**Directions for this task:** For the entries below, work out how many lines include the string "from", then write only that number.

Saved data entries
......

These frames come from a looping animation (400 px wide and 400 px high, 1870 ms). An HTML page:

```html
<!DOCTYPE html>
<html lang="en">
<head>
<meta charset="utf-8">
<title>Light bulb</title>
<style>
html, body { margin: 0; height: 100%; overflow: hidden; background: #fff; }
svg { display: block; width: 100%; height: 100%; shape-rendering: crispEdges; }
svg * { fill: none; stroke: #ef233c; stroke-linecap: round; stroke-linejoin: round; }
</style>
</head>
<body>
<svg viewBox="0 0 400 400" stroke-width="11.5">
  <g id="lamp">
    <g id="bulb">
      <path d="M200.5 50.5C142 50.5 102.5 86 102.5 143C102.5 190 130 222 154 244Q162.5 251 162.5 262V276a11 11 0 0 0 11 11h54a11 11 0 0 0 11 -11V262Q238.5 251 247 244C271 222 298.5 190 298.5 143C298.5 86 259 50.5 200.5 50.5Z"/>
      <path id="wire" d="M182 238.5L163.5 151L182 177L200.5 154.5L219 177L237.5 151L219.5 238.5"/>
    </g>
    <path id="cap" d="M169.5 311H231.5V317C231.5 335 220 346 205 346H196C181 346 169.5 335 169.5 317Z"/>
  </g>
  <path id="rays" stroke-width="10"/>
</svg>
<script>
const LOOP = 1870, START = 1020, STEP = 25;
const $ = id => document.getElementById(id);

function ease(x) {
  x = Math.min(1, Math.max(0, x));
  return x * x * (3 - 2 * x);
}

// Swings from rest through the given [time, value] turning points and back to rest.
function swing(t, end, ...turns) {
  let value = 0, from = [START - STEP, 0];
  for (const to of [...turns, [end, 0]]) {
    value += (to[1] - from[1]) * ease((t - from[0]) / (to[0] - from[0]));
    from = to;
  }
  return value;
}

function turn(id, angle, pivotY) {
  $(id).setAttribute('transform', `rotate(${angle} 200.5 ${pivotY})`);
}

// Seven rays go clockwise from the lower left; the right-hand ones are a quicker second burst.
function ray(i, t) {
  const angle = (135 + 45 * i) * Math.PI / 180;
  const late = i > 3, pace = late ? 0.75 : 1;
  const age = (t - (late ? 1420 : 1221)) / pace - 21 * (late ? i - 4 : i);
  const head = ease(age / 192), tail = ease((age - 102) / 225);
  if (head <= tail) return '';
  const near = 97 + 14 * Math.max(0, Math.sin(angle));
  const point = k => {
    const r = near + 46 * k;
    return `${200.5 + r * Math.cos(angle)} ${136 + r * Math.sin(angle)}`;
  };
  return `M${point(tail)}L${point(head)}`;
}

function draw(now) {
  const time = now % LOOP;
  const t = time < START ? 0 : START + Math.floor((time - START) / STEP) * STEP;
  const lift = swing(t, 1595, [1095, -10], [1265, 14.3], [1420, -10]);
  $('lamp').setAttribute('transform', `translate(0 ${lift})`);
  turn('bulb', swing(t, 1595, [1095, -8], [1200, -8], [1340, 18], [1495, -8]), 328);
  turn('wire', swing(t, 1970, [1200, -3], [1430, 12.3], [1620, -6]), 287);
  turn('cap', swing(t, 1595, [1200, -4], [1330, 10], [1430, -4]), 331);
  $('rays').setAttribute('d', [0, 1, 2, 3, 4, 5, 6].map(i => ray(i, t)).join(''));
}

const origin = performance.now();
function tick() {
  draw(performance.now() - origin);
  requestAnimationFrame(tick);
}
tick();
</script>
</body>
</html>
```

......

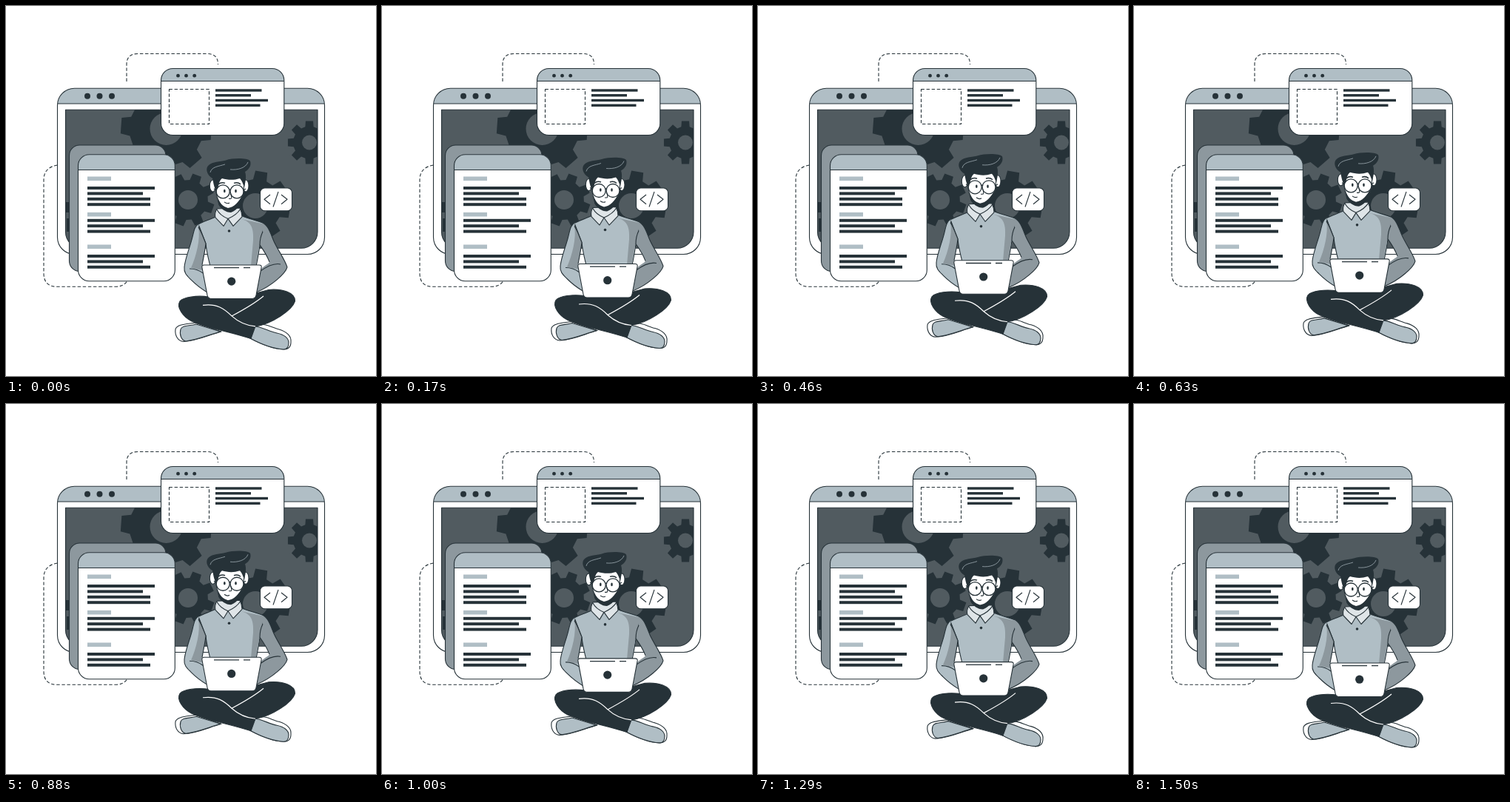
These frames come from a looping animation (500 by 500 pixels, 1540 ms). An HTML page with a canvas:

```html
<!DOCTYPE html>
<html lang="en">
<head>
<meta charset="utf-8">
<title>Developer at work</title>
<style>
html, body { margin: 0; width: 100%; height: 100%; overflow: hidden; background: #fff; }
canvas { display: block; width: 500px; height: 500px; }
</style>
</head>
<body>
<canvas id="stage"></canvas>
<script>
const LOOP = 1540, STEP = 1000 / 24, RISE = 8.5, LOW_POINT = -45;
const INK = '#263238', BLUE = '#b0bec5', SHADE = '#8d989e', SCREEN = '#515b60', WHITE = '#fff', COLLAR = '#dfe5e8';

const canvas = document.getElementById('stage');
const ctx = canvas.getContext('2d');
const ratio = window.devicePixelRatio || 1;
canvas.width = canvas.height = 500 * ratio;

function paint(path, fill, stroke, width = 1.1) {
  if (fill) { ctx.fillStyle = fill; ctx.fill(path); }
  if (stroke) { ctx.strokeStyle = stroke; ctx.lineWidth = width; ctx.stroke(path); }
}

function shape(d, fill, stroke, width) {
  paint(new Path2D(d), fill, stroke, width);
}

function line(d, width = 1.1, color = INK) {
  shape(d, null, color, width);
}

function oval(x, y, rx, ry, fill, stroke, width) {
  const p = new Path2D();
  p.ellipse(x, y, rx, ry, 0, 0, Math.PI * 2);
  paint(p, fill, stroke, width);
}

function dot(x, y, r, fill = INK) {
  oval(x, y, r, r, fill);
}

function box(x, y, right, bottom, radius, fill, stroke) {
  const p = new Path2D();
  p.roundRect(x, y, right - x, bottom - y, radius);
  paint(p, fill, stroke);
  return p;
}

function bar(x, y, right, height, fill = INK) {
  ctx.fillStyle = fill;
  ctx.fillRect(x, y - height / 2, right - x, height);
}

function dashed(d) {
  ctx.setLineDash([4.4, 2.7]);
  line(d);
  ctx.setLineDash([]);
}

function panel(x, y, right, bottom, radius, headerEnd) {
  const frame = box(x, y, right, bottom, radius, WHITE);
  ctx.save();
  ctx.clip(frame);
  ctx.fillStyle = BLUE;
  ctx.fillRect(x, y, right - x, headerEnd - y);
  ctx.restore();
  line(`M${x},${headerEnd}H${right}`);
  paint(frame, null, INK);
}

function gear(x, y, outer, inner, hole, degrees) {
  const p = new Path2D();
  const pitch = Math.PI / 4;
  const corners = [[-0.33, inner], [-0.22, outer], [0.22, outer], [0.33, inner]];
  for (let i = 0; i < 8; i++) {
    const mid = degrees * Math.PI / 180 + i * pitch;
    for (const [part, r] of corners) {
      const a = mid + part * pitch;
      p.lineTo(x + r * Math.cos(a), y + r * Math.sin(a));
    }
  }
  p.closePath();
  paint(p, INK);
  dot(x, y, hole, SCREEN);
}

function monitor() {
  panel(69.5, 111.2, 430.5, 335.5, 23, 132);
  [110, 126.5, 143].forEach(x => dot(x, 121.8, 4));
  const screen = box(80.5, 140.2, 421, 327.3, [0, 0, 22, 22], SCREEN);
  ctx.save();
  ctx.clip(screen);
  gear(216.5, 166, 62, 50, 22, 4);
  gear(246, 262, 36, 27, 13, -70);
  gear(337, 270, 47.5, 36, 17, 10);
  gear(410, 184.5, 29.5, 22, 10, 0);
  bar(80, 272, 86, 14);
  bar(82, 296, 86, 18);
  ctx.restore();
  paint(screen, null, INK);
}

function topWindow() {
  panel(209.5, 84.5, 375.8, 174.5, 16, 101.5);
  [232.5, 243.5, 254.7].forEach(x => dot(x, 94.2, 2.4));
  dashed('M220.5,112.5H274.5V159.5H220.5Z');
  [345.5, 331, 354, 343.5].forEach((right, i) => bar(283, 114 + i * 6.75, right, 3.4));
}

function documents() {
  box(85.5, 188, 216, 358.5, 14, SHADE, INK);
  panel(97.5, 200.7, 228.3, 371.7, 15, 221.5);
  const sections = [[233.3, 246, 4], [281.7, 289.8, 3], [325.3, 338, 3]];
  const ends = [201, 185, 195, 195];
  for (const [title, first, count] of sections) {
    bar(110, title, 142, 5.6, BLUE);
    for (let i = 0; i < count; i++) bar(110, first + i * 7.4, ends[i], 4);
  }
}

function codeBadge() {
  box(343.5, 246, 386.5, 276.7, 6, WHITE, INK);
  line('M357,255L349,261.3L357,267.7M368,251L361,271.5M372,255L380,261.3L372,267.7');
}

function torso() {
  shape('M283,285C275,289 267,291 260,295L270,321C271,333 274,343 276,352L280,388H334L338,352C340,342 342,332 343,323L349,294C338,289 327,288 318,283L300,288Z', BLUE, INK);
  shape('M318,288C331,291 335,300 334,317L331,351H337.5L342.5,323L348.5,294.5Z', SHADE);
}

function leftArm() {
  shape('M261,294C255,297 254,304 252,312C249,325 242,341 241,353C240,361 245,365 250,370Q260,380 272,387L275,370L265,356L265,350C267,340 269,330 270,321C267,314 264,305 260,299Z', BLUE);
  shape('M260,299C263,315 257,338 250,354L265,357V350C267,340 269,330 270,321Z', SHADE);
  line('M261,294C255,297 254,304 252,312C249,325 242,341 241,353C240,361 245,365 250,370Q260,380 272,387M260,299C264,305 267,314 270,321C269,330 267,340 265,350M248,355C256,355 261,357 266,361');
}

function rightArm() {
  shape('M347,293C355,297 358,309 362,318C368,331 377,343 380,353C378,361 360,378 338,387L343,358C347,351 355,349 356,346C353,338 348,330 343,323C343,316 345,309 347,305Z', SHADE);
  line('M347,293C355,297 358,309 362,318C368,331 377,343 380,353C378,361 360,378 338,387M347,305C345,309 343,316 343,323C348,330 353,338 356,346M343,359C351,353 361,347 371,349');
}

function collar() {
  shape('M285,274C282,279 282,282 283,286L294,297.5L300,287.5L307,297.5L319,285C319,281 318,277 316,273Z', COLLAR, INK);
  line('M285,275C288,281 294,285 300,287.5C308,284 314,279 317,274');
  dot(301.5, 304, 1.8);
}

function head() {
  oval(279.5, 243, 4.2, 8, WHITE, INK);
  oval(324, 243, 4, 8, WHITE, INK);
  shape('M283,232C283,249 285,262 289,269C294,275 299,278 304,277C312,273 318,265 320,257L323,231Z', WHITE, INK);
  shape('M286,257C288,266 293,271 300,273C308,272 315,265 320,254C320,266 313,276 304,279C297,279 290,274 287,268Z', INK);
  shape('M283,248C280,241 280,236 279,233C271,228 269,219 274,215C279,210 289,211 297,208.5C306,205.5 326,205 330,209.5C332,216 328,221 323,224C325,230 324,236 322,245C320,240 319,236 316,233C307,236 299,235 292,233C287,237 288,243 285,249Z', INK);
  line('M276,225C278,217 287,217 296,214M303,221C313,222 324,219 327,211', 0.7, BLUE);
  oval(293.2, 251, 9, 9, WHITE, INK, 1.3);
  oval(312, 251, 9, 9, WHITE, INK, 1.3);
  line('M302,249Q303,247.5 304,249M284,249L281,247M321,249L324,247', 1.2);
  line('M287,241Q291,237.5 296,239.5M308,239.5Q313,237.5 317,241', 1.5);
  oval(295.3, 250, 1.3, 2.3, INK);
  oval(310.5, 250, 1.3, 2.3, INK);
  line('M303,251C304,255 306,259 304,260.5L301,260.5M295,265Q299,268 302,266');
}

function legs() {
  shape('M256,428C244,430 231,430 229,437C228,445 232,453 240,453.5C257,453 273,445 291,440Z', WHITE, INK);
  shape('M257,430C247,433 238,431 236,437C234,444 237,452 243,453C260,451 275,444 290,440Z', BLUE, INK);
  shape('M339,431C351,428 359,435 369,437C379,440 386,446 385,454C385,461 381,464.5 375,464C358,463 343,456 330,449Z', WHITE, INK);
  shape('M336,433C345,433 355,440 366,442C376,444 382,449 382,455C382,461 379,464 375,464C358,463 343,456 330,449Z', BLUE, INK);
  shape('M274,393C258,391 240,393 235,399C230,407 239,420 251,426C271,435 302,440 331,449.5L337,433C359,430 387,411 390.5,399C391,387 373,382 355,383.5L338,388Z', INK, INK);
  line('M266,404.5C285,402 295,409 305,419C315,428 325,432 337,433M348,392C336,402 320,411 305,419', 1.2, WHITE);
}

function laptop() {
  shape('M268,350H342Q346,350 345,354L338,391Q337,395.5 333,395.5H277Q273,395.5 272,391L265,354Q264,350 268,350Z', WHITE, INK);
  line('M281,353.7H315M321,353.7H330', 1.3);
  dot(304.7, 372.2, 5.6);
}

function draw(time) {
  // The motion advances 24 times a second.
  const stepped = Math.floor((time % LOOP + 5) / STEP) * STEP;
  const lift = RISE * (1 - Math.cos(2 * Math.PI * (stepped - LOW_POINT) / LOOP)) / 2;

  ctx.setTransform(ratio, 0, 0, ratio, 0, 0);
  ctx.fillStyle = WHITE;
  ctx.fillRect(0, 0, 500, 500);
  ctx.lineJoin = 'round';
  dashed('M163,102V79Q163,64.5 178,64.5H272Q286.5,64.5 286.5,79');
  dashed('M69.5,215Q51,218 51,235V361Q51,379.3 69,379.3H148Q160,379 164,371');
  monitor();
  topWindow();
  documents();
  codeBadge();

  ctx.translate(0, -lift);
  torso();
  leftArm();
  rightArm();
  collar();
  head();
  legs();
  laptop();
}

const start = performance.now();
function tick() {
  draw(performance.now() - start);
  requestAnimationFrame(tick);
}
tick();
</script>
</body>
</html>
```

......

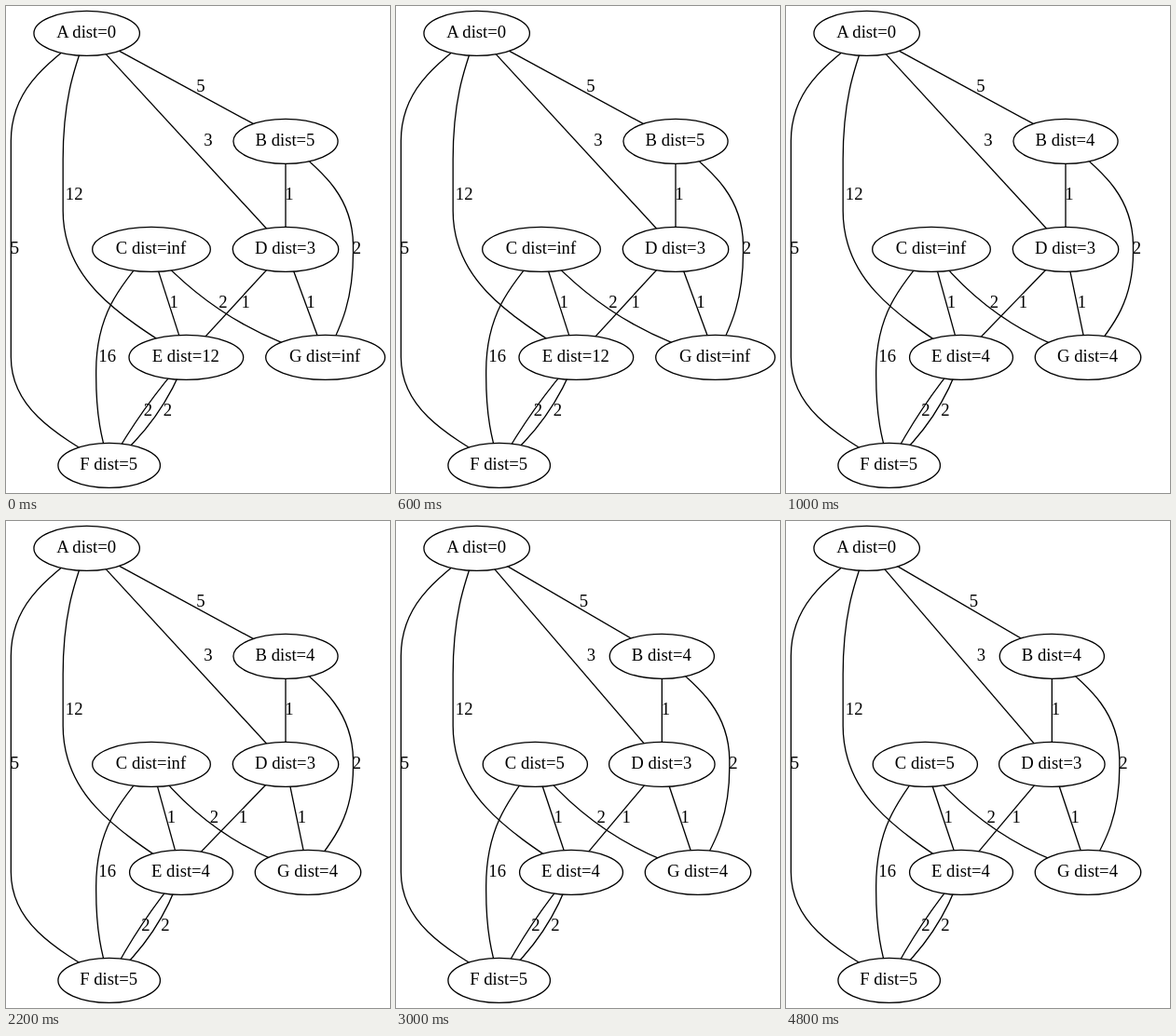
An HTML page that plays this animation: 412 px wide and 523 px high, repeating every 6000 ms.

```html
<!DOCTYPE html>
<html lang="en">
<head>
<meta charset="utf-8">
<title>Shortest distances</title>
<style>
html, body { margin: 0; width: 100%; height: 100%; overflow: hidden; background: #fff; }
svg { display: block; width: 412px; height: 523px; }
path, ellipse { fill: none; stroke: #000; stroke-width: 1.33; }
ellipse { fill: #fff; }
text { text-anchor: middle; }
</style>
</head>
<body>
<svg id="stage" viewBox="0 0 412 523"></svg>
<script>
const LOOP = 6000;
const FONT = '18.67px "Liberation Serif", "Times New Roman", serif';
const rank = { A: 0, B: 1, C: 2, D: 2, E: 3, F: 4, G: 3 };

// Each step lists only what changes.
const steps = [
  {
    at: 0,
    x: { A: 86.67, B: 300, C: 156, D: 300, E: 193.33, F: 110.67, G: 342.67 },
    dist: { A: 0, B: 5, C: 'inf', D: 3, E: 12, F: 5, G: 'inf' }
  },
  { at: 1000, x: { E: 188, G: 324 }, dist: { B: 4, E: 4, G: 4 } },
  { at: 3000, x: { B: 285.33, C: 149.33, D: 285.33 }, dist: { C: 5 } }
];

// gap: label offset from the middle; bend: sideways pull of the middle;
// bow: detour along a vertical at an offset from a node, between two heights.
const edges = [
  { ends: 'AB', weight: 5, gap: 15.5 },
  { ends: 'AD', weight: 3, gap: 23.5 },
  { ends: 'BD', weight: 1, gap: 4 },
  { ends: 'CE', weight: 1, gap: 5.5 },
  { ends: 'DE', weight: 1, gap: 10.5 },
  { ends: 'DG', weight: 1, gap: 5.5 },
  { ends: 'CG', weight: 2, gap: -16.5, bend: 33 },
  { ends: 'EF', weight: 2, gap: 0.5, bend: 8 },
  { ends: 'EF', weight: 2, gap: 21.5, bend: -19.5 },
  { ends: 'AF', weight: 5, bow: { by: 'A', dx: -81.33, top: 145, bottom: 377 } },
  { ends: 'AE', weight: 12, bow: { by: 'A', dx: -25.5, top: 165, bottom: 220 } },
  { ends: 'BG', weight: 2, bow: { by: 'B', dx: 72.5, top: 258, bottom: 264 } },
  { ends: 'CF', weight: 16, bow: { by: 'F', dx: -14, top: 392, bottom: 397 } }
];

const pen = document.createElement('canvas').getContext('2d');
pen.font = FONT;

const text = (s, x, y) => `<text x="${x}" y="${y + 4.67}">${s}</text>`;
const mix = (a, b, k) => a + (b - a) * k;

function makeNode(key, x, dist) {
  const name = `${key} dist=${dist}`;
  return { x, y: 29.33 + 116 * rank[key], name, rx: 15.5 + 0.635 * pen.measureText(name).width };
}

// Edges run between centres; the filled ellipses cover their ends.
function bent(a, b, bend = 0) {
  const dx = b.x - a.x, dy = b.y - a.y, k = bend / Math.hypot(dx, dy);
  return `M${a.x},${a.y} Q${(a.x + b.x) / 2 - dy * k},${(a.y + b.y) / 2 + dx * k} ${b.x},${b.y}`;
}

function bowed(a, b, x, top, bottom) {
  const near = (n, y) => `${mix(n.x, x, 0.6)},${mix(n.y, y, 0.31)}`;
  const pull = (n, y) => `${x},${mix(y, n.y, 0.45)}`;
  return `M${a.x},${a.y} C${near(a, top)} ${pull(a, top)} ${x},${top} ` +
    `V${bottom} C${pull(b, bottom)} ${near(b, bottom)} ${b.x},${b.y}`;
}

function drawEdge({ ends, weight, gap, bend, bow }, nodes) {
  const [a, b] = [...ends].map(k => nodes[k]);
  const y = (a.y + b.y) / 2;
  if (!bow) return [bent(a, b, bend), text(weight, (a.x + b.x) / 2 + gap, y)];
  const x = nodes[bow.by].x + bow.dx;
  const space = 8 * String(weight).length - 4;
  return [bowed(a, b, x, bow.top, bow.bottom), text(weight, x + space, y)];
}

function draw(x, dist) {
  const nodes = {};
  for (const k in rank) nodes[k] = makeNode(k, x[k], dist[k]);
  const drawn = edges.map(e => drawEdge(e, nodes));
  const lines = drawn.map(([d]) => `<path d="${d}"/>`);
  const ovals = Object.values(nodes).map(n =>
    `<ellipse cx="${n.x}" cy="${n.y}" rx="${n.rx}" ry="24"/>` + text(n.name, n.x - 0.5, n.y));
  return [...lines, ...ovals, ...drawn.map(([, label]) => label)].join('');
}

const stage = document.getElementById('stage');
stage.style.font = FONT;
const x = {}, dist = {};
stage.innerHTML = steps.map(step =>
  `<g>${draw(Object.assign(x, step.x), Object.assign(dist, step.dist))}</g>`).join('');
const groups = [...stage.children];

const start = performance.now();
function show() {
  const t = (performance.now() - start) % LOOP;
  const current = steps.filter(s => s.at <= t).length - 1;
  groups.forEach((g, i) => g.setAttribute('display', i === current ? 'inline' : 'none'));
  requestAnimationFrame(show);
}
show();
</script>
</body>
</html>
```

......

**Answer section:** 9